=== Section Start ===

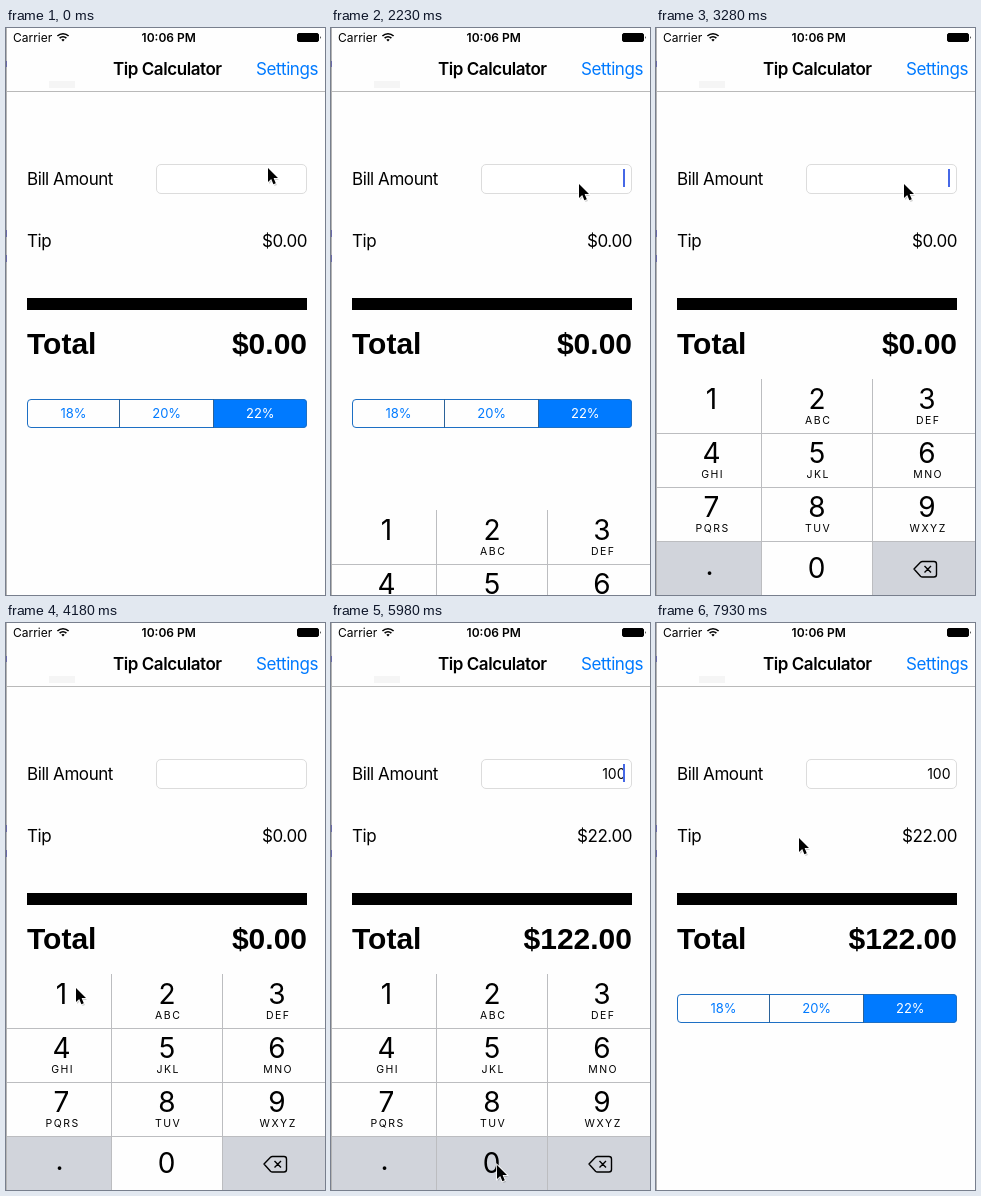
An HTML page for the animation above (8000 ms loop, 319 by 567 pixels).

```html
<!DOCTYPE html>
<html lang="en">
<head>
<meta charset="utf-8">
<title>Tip Calculator</title>
<style>
  html, body { margin: 0; width: 100%; height: 100%; overflow: hidden; background: #fefefe; }
  svg { display: block; width: 100vw; height: 100vh; }
  text { font-family: Inter, Roboto, sans-serif; font-size: 17px; letter-spacing: -.43px; white-space: pre; }
  .status { font-size: 12px; letter-spacing: 0; }
  .strong { font-weight: 600; }
  .total { font: bold 30px "Liberation Sans", sans-serif; letter-spacing: 0; }
  .field { font-size: 14px; letter-spacing: 0; }
  .segment { font-size: 13px; letter-spacing: 0; fill: #007aff; }
  .digit { font-size: 28px; letter-spacing: 0; }
  .letters { font-size: 10.5px; letter-spacing: 1.5px; }
  .mid { text-anchor: middle; }
  .end { text-anchor: end; }
</style>
</head>
<body>
<svg viewBox="0 0 319 567">
  <rect width="319" height="567" fill="#fefefe"/>

  <!-- Status and navigation bars -->
  <path d="M43 53h26v7h-26z" fill="#f5f5f5"/>
  <path d="M0 63.5H319" stroke="#b9b9b9"/>
  <text class="status" x="7" y="14">Carrier</text>
  <g fill="none" stroke="#000" stroke-width="1.6">
    <path d="M51.4 8A8 8 0 0 1 62.6 8M53.6 10.2A5 5 0 0 1 60.4 10.2"/>
    <path d="M57 13.5L55.3 11.7A2.5 2.5 0 0 1 58.7 11.7Z" fill="#000" stroke="none"/>
  </g>
  <text class="status strong mid" x="162.7" y="14">10:06 PM</text>
  <rect x="291.5" y="5.5" width="21" height="8" rx="1.5" stroke="#000"/>
  <path d="M314 8q1.6 1.5 0 3z"/>
  <text class="strong mid" x="161.3" y="47">Tip Calculator</text>
  <text class="end" x="312" y="47" fill="#007aff">Settings</text>

  <!-- Bill form -->
  <text x="21" y="157">Bill Amount</text>
  <rect x="150.5" y="136.5" width="150" height="29" rx="4.5" fill="#fff" stroke="#dcdcdc"/>
  <text class="field end" id="bill" x="294.5" y="156"></text>
  <rect id="caret" x="292" y="141" width="2" height="18" fill="#4668e6"/>
  <text x="21" y="219">Tip</text>
  <text class="end" id="tip" x="301" y="219"></text>
  <rect x="21" y="270" width="280" height="12"/>
  <text class="total" x="21" y="326">Total</text>
  <text class="total end" id="total" x="301" y="326"></text>

  <!-- Tip rate selector -->
  <path d="M207 371h90q4 0 4 4v21q0 4-4 4h-90z" fill="#007aff"/>
  <rect x="21.5" y="371.5" width="279" height="28" rx="3.5" fill="none" stroke="#1d6fc4"/>
  <path d="M113.5 371V400M207.5 371V400" stroke="#2b6299"/>
  <text class="segment mid" x="67.5" y="390">18%</text>
  <text class="segment mid" x="160.7" y="390">20%</text>
  <text class="segment mid" x="254.3" y="390" style="fill:#fff">22%</text>

  <g id="keyboard"></g>

  <path d="M.5 0V567" stroke="#b4b4b4"/>
  <path d="M0 33h1v6h-1zM0 202h1v7h-1zM0 227h1v7h-1z" fill="#6b6ba8"/>

  <g id="pointer">
    <path d="M1 2V16L4.2 13 6.5 18 9 17 6.8 12H11Z" fill="#000" opacity=".18"/>
    <path d="M0 0V14L3.2 11 5.4 16.2 7.8 15.2 5.6 10H10Z" stroke="#fff" stroke-width="1.6" paint-order="stroke"/>
  </g>
</svg>
<script>
const LOOP = 8000, STEP = 150, FIRST = 280, TIP_RATE = 0.22;
const $ = id => document.getElementById(id);

function buildKeyboard() {
  const centers = [55.5, 161, 271];
  const letters = ["", "ABC", "DEF", "GHI", "JKL", "MNO", "PQRS", "TUV", "WXYZ"];
  const keys = letters.map((word, i) => {
    const x = centers[i % 3], y = 351 + 54 * Math.floor(i / 3);
    return `<text class="digit mid" x="${x}" y="${y + 30}">${i + 1}</text>
      <text class="letters mid" x="${x + 1.2}" y="${y + 45}">${word}</text>`;
  });
  $("keyboard").innerHTML = `
    <rect y="351" width="319" height="216" fill="#fefefe"/>
    <path d="M0 513H105V567H0zM217 513H319V567H217z" fill="#d1d4db"/>
    <rect id="zero" x="106" y="513" width="110" height="54"/>
    <path d="M105.5 351V567M216.5 351V567M0 405.5H319M0 459.5H319M0 513.5H319" stroke="#bcbdc0"/>
    ${keys.join("")}
    <text class="digit mid" x="53.5" y="547">.</text>
    <text class="digit mid" x="160.5" y="550">0</text>
    <path d="M258 541L264.5 534.3Q265.3 533.5 266.5 533.5H278Q280.5 533.5 280.5 536V546.5Q280.5 549 278 549H266.5Q265.3 549 264.5 548.2ZM268.5 538L275 544.5M275 538L268.5 544.5"
      fill="none" stroke="#000" stroke-width="1.4" stroke-linejoin="round"/>`;
}

// time, x, y of the pointer tip
const pointerPath = [
  [0, 262, 140], [130, 262, 140], [430, 243, 152], [580, 223, 161], [730, 233, 162],
  [1030, 233, 162], [1780, 248, 156], [3280, 248, 156], [4180, 70, 365],
  [4480, 70, 365], [5080, 167, 542], [5380, 167, 542], [5530, 166, 542],
  [6280, 166, 542], [7180, 143, 215], [LOOP, 143, 215]
];
const caretSpans = [[2080, 2830], [3280, 3730], [4330, 4780], [5380, 6580], [7030, 7630]];

function pointerAt(t) {
  const i = pointerPath.findIndex(key => key[0] > t);
  const [t0, x0, y0] = pointerPath[i - 1], [t1, x1, y1] = pointerPath[i];
  const p = (t - t0) / (t1 - t0), eased = p * p * (3 - 2 * p);
  return [x0 + (x1 - x0) * eased, y0 + (y1 - y0) * eased];
}

// Critically damped spring, 0 to 1
function spring(ms) {
  const x = Math.max(0, ms) * 0.0183;
  return 1 - (1 + x) * Math.exp(-x);
}

const money = value => "$" + value.toFixed(2);

function draw(now) {
  const time = now % LOOP;
  // The screen refreshes in discrete steps
  const t = time < FIRST + 10 ? 0 : FIRST + STEP * Math.floor((time - FIRST) / STEP);
  const bill = t < 4330 ? "" : t < 5380 ? "1" : t < 5980 ? "10" : "100";
  const tip = bill * TIP_RATE;
  $("bill").textContent = bill;
  $("tip").textContent = money(tip);
  $("total").textContent = money(+bill + tip);

  const caretOn = caretSpans.some(([on, off]) => t >= on && t < off);
  $("caret").setAttribute("visibility", caretOn ? "visible" : "hidden");
  const drop = 218 * (1 - spring(t - 2155) + spring(t - 7545));
  $("keyboard").setAttribute("transform", `translate(0 ${Math.round(drop)})`);
  $("zero").setAttribute("fill", t >= 5980 && t < 6130 ? "#d1d4db" : "#fefefe");
  $("pointer").setAttribute("transform", `translate(${pointerAt(t)})`);
}

buildKeyboard();
let start;
function tick(now) {
  start ??= now;
  draw(now - start);
  requestAnimationFrame(tick);
}
draw(0);
requestAnimationFrame(tick);
</script>
</body>
</html>
```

=== Section End ===

▸ **Exercise prompt**
Nothing but the listing, copied exactly and stripped of its images, should appear in the response.

▸ **Result for this task**
An HTML page for the animation above (8000 ms loop, 319 by 567 pixels).

```html
<!DOCTYPE html>
<html lang="en">
<head>
<meta charset="utf-8">
<title>Tip Calculator</title>
<style>
  html, body { margin: 0; width: 100%; height: 100%; overflow: hidden; background: #fefefe; }
  svg { display: block; width: 100vw; height: 100vh; }
  text { font-family: Inter, Roboto, sans-serif; font-size: 17px; letter-spacing: -.43px; white-space: pre; }
  .status { font-size: 12px; letter-spacing: 0; }
  .strong { font-weight: 600; }
  .total { font: bold 30px "Liberation Sans", sans-serif; letter-spacing: 0; }
  .field { font-size: 14px; letter-spacing: 0; }
  .segment { font-size: 13px; letter-spacing: 0; fill: #007aff; }
  .digit { font-size: 28px; letter-spacing: 0; }
  .letters { font-size: 10.5px; letter-spacing: 1.5px; }
  .mid { text-anchor: middle; }
  .end { text-anchor: end; }
</style>
</head>
<body>
<svg viewBox="0 0 319 567">
  <rect width="319" height="567" fill="#fefefe"/>

  <!-- Status and navigation bars -->
  <path d="M43 53h26v7h-26z" fill="#f5f5f5"/>
  <path d="M0 63.5H319" stroke="#b9b9b9"/>
  <text class="status" x="7" y="14">Carrier</text>
  <g fill="none" stroke="#000" stroke-width="1.6">
    <path d="M51.4 8A8 8 0 0 1 62.6 8M53.6 10.2A5 5 0 0 1 60.4 10.2"/>
    <path d="M57 13.5L55.3 11.7A2.5 2.5 0 0 1 58.7 11.7Z" fill="#000" stroke="none"/>
  </g>
  <text class="status strong mid" x="162.7" y="14">10:06 PM</text>
  <rect x="291.5" y="5.5" width="21" height="8" rx="1.5" stroke="#000"/>
  <path d="M314 8q1.6 1.5 0 3z"/>
  <text class="strong mid" x="161.3" y="47">Tip Calculator</text>
  <text class="end" x="312" y="47" fill="#007aff">Settings</text>

  <!-- Bill form -->
  <text x="21" y="157">Bill Amount</text>
  <rect x="150.5" y="136.5" width="150" height="29" rx="4.5" fill="#fff" stroke="#dcdcdc"/>
  <text class="field end" id="bill" x="294.5" y="156"></text>
  <rect id="caret" x="292" y="141" width="2" height="18" fill="#4668e6"/>
  <text x="21" y="219">Tip</text>
  <text class="end" id="tip" x="301" y="219"></text>
  <rect x="21" y="270" width="280" height="12"/>
  <text class="total" x="21" y="326">Total</text>
  <text class="total end" id="total" x="301" y="326"></text>

  <!-- Tip rate selector -->
  <path d="M207 371h90q4 0 4 4v21q0 4-4 4h-90z" fill="#007aff"/>
  <rect x="21.5" y="371.5" width="279" height="28" rx="3.5" fill="none" stroke="#1d6fc4"/>
  <path d="M113.5 371V400M207.5 371V400" stroke="#2b6299"/>
  <text class="segment mid" x="67.5" y="390">18%</text>
  <text class="segment mid" x="160.7" y="390">20%</text>
  <text class="segment mid" x="254.3" y="390" style="fill:#fff">22%</text>

  <g id="keyboard"></g>

  <path d="M.5 0V567" stroke="#b4b4b4"/>
  <path d="M0 33h1v6h-1zM0 202h1v7h-1zM0 227h1v7h-1z" fill="#6b6ba8"/>

  <g id="pointer">
    <path d="M1 2V16L4.2 13 6.5 18 9 17 6.8 12H11Z" fill="#000" opacity=".18"/>
    <path d="M0 0V14L3.2 11 5.4 16.2 7.8 15.2 5.6 10H10Z" stroke="#fff" stroke-width="1.6" paint-order="stroke"/>
  </g>
</svg>
<script>
const LOOP = 8000, STEP = 150, FIRST = 280, TIP_RATE = 0.22;
const $ = id => document.getElementById(id);

function buildKeyboard() {
  const centers = [55.5, 161, 271];
  const letters = ["", "ABC", "DEF", "GHI", "JKL", "MNO", "PQRS", "TUV", "WXYZ"];
  const keys = letters.map((word, i) => {
    const x = centers[i % 3], y = 351 + 54 * Math.floor(i / 3);
    return `<text class="digit mid" x="${x}" y="${y + 30}">${i + 1}</text>
      <text class="letters mid" x="${x + 1.2}" y="${y + 45}">${word}</text>`;
  });
  $("keyboard").innerHTML = `
    <rect y="351" width="319" height="216" fill="#fefefe"/>
    <path d="M0 513H105V567H0zM217 513H319V567H217z" fill="#d1d4db"/>
    <rect id="zero" x="106" y="513" width="110" height="54"/>
    <path d="M105.5 351V567M216.5 351V567M0 405.5H319M0 459.5H319M0 513.5H319" stroke="#bcbdc0"/>
    ${keys.join("")}
    <text class="digit mid" x="53.5" y="547">.</text>
    <text class="digit mid" x="160.5" y="550">0</text>
    <path d="M258 541L264.5 534.3Q265.3 533.5 266.5 533.5H278Q280.5 533.5 280.5 536V546.5Q280.5 549 278 549H266.5Q265.3 549 264.5 548.2ZM268.5 538L275 544.5M275 538L268.5 544.5"
      fill="none" stroke="#000" stroke-width="1.4" stroke-linejoin="round"/>`;
}

// time, x, y of the pointer tip
const pointerPath = [
  [0, 262, 140], [130, 262, 140], [430, 243, 152], [580, 223, 161], [730, 233, 162],
  [1030, 233, 162], [1780, 248, 156], [3280, 248, 156], [4180, 70, 365],
  [4480, 70, 365], [5080, 167, 542], [5380, 167, 542], [5530, 166, 542],
  [6280, 166, 542], [7180, 143, 215], [LOOP, 143, 215]
];
const caretSpans = [[2080, 2830], [3280, 3730], [4330, 4780], [5380, 6580], [7030, 7630]];

function pointerAt(t) {
  const i = pointerPath.findIndex(key => key[0] > t);
  const [t0, x0, y0] = pointerPath[i - 1], [t1, x1, y1] = pointerPath[i];
  const p = (t - t0) / (t1 - t0), eased = p * p * (3 - 2 * p);
  return [x0 + (x1 - x0) * eased, y0 + (y1 - y0) * eased];
}

// Critically damped spring, 0 to 1
function spring(ms) {
  const x = Math.max(0, ms) * 0.0183;
  return 1 - (1 + x) * Math.exp(-x);
}

const money = value => "$" + value.toFixed(2);

function draw(now) {
  const time = now % LOOP;
  // The screen refreshes in discrete steps
  const t = time < FIRST + 10 ? 0 : FIRST + STEP * Math.floor((time - FIRST) / STEP);
  const bill = t < 4330 ? "" : t < 5380 ? "1" : t < 5980 ? "10" : "100";
  const tip = bill * TIP_RATE;
  $("bill").textContent = bill;
  $("tip").textContent = money(tip);
  $("total").textContent = money(+bill + tip);

  const caretOn = caretSpans.some(([on, off]) => t >= on && t < off);
  $("caret").setAttribute("visibility", caretOn ? "visible" : "hidden");
  const drop = 218 * (1 - spring(t - 2155) + spring(t - 7545));
  $("keyboard").setAttribute("transform", `translate(0 ${Math.round(drop)})`);
  $("zero").setAttribute("fill", t >= 5980 && t < 6130 ? "#d1d4db" : "#fefefe");
  $("pointer").setAttribute("transform", `translate(${pointerAt(t)})`);
}

buildKeyboard();
let start;
function tick(now) {
  start ??= now;
  draw(now - start);
  requestAnimationFrame(tick);
}
draw(0);
requestAnimationFrame(tick);
</script>
</body>
</html>
```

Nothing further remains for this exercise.